The scope of the project was to increase the capacity of the Waterval wastewater treatment works from 100 Mℓ/d to 150 Mℓ/d. This was achieved by constructing a new screening and degritting facility and a 50-Mℓ/d biological nutrient removal activated sludge plant. Measures for diverting excess stormwater to a temporary holding dam for later treatment were also provided.
The civil and structural component was completed at a cost of about R100-million, while the electromechanical component cost about R56-million.
The plant, located at the confluence of the Klipspruit and the Rietspruit, allows for gravity flow from Alberton in an outfall sewer following the Kliprivier and from the southern portions of Germiston, Boksburg and Benoni, which drain along the Natalspruit and Rietspruit valleys.
The planning and design of the sludge treatment faci- lities were initially delayed pending the release of the Department of Water Affair’s Guidelines for the Selection of Management Options and the Requirements for the Agricultural use of Sludge, as well as lack of funding. “With these constraints now removed, tenders have been invited for additional anaerobic sludge digesters as well as for sludge dewatering facilities for the entire plant,” adds Geddie.
The final component of the project will include the up- grading of existing sludge digestion facilities. For operational reasons, this is only planned to begin after the new sludge treatment facilities come on line.
Preliminary planning for incorporating cogeneration at the site, as well as a proposal for the recovery of nutrients from the filtrate produced by the sludge presses, has been compiled by the consulting engineers.
“These aspects will receive further attention once the contracts for the new sludge stabilisation and dewatering facilities are finalised,” he comments.

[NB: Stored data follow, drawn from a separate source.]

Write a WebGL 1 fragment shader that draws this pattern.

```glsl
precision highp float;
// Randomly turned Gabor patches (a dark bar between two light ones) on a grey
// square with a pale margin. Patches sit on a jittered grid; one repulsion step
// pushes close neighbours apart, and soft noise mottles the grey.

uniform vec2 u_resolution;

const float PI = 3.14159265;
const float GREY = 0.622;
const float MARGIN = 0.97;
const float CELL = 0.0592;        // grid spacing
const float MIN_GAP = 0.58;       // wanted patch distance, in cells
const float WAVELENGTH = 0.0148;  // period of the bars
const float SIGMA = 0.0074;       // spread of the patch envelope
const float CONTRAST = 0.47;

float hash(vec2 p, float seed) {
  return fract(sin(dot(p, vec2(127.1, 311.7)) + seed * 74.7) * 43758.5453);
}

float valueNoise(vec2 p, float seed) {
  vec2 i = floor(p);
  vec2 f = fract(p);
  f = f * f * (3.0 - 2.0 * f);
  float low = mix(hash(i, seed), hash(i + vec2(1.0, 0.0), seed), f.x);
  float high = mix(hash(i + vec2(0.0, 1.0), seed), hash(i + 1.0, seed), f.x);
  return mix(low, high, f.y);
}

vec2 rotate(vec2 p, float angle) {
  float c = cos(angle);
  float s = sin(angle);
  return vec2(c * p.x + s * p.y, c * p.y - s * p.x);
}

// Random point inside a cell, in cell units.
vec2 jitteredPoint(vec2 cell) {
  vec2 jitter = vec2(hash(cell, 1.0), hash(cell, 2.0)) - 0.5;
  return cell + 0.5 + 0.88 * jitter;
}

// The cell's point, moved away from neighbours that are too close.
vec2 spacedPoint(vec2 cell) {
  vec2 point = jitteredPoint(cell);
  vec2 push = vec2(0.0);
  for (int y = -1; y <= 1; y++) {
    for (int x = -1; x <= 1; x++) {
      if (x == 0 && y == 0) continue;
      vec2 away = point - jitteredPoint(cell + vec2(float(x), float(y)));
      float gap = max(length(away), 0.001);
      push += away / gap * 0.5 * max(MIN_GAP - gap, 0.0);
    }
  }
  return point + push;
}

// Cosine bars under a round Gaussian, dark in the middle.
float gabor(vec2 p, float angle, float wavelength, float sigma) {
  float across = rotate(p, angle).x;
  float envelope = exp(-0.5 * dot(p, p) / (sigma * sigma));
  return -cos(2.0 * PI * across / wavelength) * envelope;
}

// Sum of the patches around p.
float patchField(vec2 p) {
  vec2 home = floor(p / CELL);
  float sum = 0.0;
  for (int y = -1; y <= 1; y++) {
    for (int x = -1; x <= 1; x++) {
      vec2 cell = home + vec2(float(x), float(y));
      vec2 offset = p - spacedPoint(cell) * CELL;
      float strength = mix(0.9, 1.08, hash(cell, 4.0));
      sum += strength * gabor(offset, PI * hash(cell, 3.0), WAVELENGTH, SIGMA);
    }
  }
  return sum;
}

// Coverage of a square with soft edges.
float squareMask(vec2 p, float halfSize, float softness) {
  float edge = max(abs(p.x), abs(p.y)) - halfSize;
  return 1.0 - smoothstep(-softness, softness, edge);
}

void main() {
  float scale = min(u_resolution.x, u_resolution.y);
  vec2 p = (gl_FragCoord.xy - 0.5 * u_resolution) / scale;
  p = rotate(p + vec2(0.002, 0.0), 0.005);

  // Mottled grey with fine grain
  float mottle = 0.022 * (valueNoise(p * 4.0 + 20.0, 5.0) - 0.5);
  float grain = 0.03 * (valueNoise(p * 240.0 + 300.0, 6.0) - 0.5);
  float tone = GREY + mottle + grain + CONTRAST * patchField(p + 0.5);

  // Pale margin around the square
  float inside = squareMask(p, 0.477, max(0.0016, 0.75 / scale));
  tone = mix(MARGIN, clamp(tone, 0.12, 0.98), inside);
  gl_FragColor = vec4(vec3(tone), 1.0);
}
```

Geddie says a significant amount of the electricity require- ments of the plant could be generated on site. Further, the waste heat from the generation of the electricity would be used in the digestion process.

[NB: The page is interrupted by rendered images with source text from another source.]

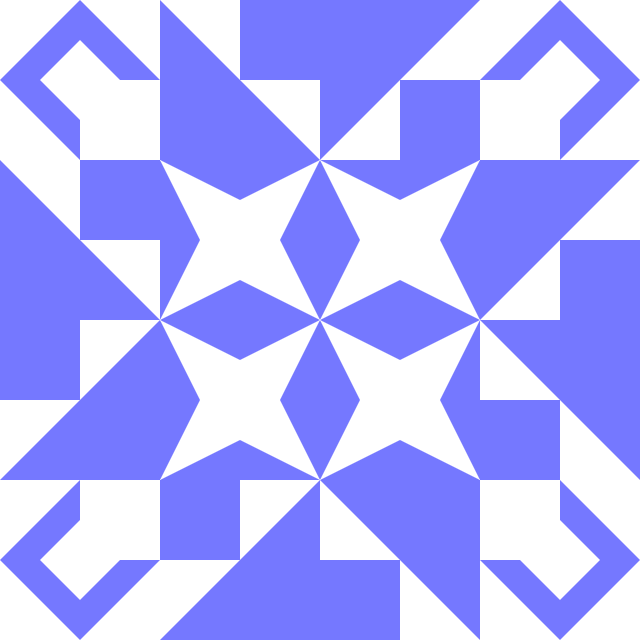
A Shadertoy shader for this pattern:

```glsl
// A four by four patchwork block: four stars in the middle, split-triangle
// tiles along the sides and open diamond rings in the corners. One quadrant
// is described with signed distances and turned about the centre by folding.

const vec3 INK = vec3(0.46, 0.47, 1.0);
const vec3 PAPER = vec3(1.0);
const float TILES = 4.0;         // tiles across the canvas
const float RING_RADIUS = 0.375; // middle of the diamond band, in tiles
const float RING_HALF = 0.125;   // half the width of that band
const float STAR_WAIST = 0.25;   // star's inner corners, from the tile centre
const float STAR_SLOPE = 0.5;    // slope of the star's sides

// Turns any point by quarter turns into the upper left quadrant.
vec2 foldQuarterTurns(vec2 p) {
    if (p.x >= 0.0) return p.y >= 0.0 ? vec2(-p.y, p.x) : -p;
    return p.y >= 0.0 ? p : vec2(p.y, -p.x);
}

// Each tile returns a distance that is negative where it is inked.
// Tile coordinates run from 0 to 1, rightwards and downwards.
float ringTile(vec2 t) {
    vec2 c = abs(t - 0.5);
    float ring = (abs(c.x + c.y - RING_RADIUS) - RING_HALF) * inversesqrt(2.0);
    float notch = max(0.5 - t.x, 0.5 - t.y);
    return max(ring, -notch);
}

float triangleTile(vec2 t) {
    float triangle = (t.x - t.y) * inversesqrt(2.0);
    float square = max(0.5 - t.x, t.y - 0.5);
    return min(triangle, square);
}

float starTile(vec2 t) {
    vec2 c = abs(t - 0.5);
    float side = max(c.y - STAR_SLOPE * c.x, c.x - STAR_SLOPE * c.y);
    return (STAR_WAIST - side) / length(vec2(1.0, STAR_SLOPE));
}

void mainImage(out vec4 fragColor, in vec2 fragCoord) {
    float scale = TILES / min(iResolution.x, iResolution.y);
    vec2 p = (fragCoord - 0.5 * iResolution.xy) * scale;

    // Tile position inside the folded quadrant
    vec2 folded = foldQuarterTurns(p);
    vec2 q = vec2(folded.x, -folded.y) + 0.5 * TILES;
    vec2 t = fract(q);
    float kind = floor(q.x) + floor(q.y);

    float d = kind < 0.5 ? ringTile(t)
            : kind < 1.5 ? triangleTile(t)
            : starTile(t);

    // Smooth edge one pixel wide, blank beyond the block
    float ink = clamp(0.5 - d / scale, 0.0, 1.0);
    ink *= step(max(abs(p.x), abs(p.y)), 0.5 * TILES);
    fragColor = vec4(mix(PAPER, INK, ink), 1.0);
}
```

He says that the Waterval project was initially constrained by the lack of finance and envi- ronmental approvals.
“The design was for a 50-Mℓ/d activated sludge plant. At one stage consideration was given to building a 25-Mℓ/d plant instead, but when a Municipal infrastructure grant was approved, the scope reverted to the original 50-Mℓ/d capa- city,” he adds.
A significant challenge on the project was the coordina- tion of information and amendments to information between the process, mecha- nical, electrical, instrumen- tation, civil, structural and building disciplines at the design stage. In addition, contractor design information had to be incorporated where applicable, he comments.

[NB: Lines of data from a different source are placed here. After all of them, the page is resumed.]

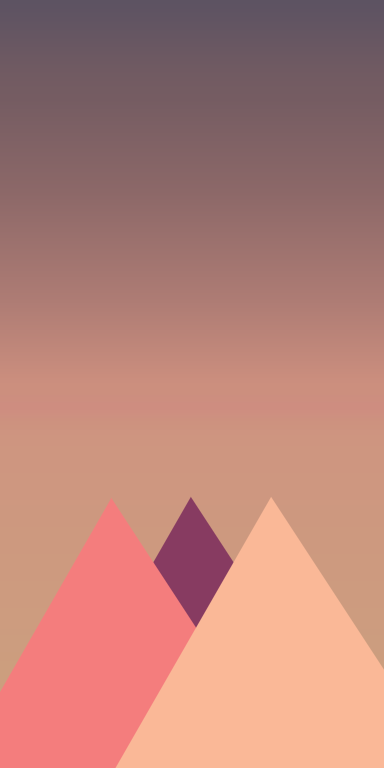
Reproduce this background procedurally as a WebGL 1 fragment shader.

```glsl
precision highp float;

uniform vec2 u_resolution;

// Dusk gradient, t runs from the top (0) to the bottom (1)
vec3 skyColor(float t) {
  vec3 c = mix(vec3(0.355, 0.320, 0.385), vec3(0.460, 0.362, 0.385), smoothstep(-0.03, 0.14, t));
  c = mix(c, vec3(0.550, 0.408, 0.408), clamp((t - 0.13) / 0.12, 0.0, 1.0));
  c = mix(c, vec3(0.680, 0.485, 0.455), clamp((t - 0.25) / 0.14, 0.0, 1.0));
  c = mix(c, vec3(0.800, 0.560, 0.495), clamp((t - 0.39) / 0.11, 0.0, 1.0));
  c = mix(c, vec3(0.808, 0.585, 0.502), clamp((t - 0.53) / 0.04, 0.0, 1.0));
  c = mix(c, vec3(0.800, 0.622, 0.495), clamp((t - 0.57) / 0.33, 0.0, 1.0));
  // Faint pink band at the horizon
  float band = exp(-pow((t - 0.531) / 0.012, 2.0));
  return c + band * vec3(0.008, -0.008, 0.008);
}

// Signed distance to a peak whose left side is steeper than its right
float peakDistance(vec2 p, vec2 apex) {
  vec2 d = p - apex;
  float leftSide = (d.y - 1.742 * d.x) / length(vec2(1.742, 1.0));
  float rightSide = (d.y + 1.53 * d.x) / length(vec2(1.53, 1.0));
  return max(leftSide, rightSide);
}

vec3 paintPeak(vec3 base, vec3 color, vec2 p, vec2 apex) {
  float edge = 0.7 / u_resolution.x;
  return mix(base, color, 1.0 - smoothstep(-edge, edge, peakDistance(p, apex)));
}

void main() {
  // One unit is the canvas width, and the canvas is two units tall
  vec2 p = gl_FragCoord.xy / u_resolution * vec2(1.0, 2.0);
  vec3 color = skyColor(1.0 - 0.5 * p.y);

  // Peaks from back to front
  vec3 plum = vec3(0.530, 0.230, 0.380);
  vec3 coral = vec3(0.957, 0.490, 0.490);
  vec3 peach = vec3(0.980, 0.722, 0.592);
  color = paintPeak(color, plum, p, vec2(0.497, 0.706));
  color = paintPeak(color, coral, p, vec2(0.290, 0.703));
  color = paintPeak(color, peach, p, vec2(0.706, 0.706));

  gl_FragColor = vec4(color, 1.0);
}
```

The existing plant had been operating at well past its hydraulic design capacity and the new extension has resolved the problem with regard to the liquid phase of the system.
A benefit of the project is that one of the constraints to further urban development in the drainage basin has been resolved, adds Geddie.
He adds that SSI is currently busy with the early stages for two further projects for Erwat, which, he says, is one of the country’s more successful water agency’s that plans well in advance.
“Erwat is proactive in acquiring finance for critical upgrades and new projects, which is essential in the provision of services to the country’s growing demands,” he concludes.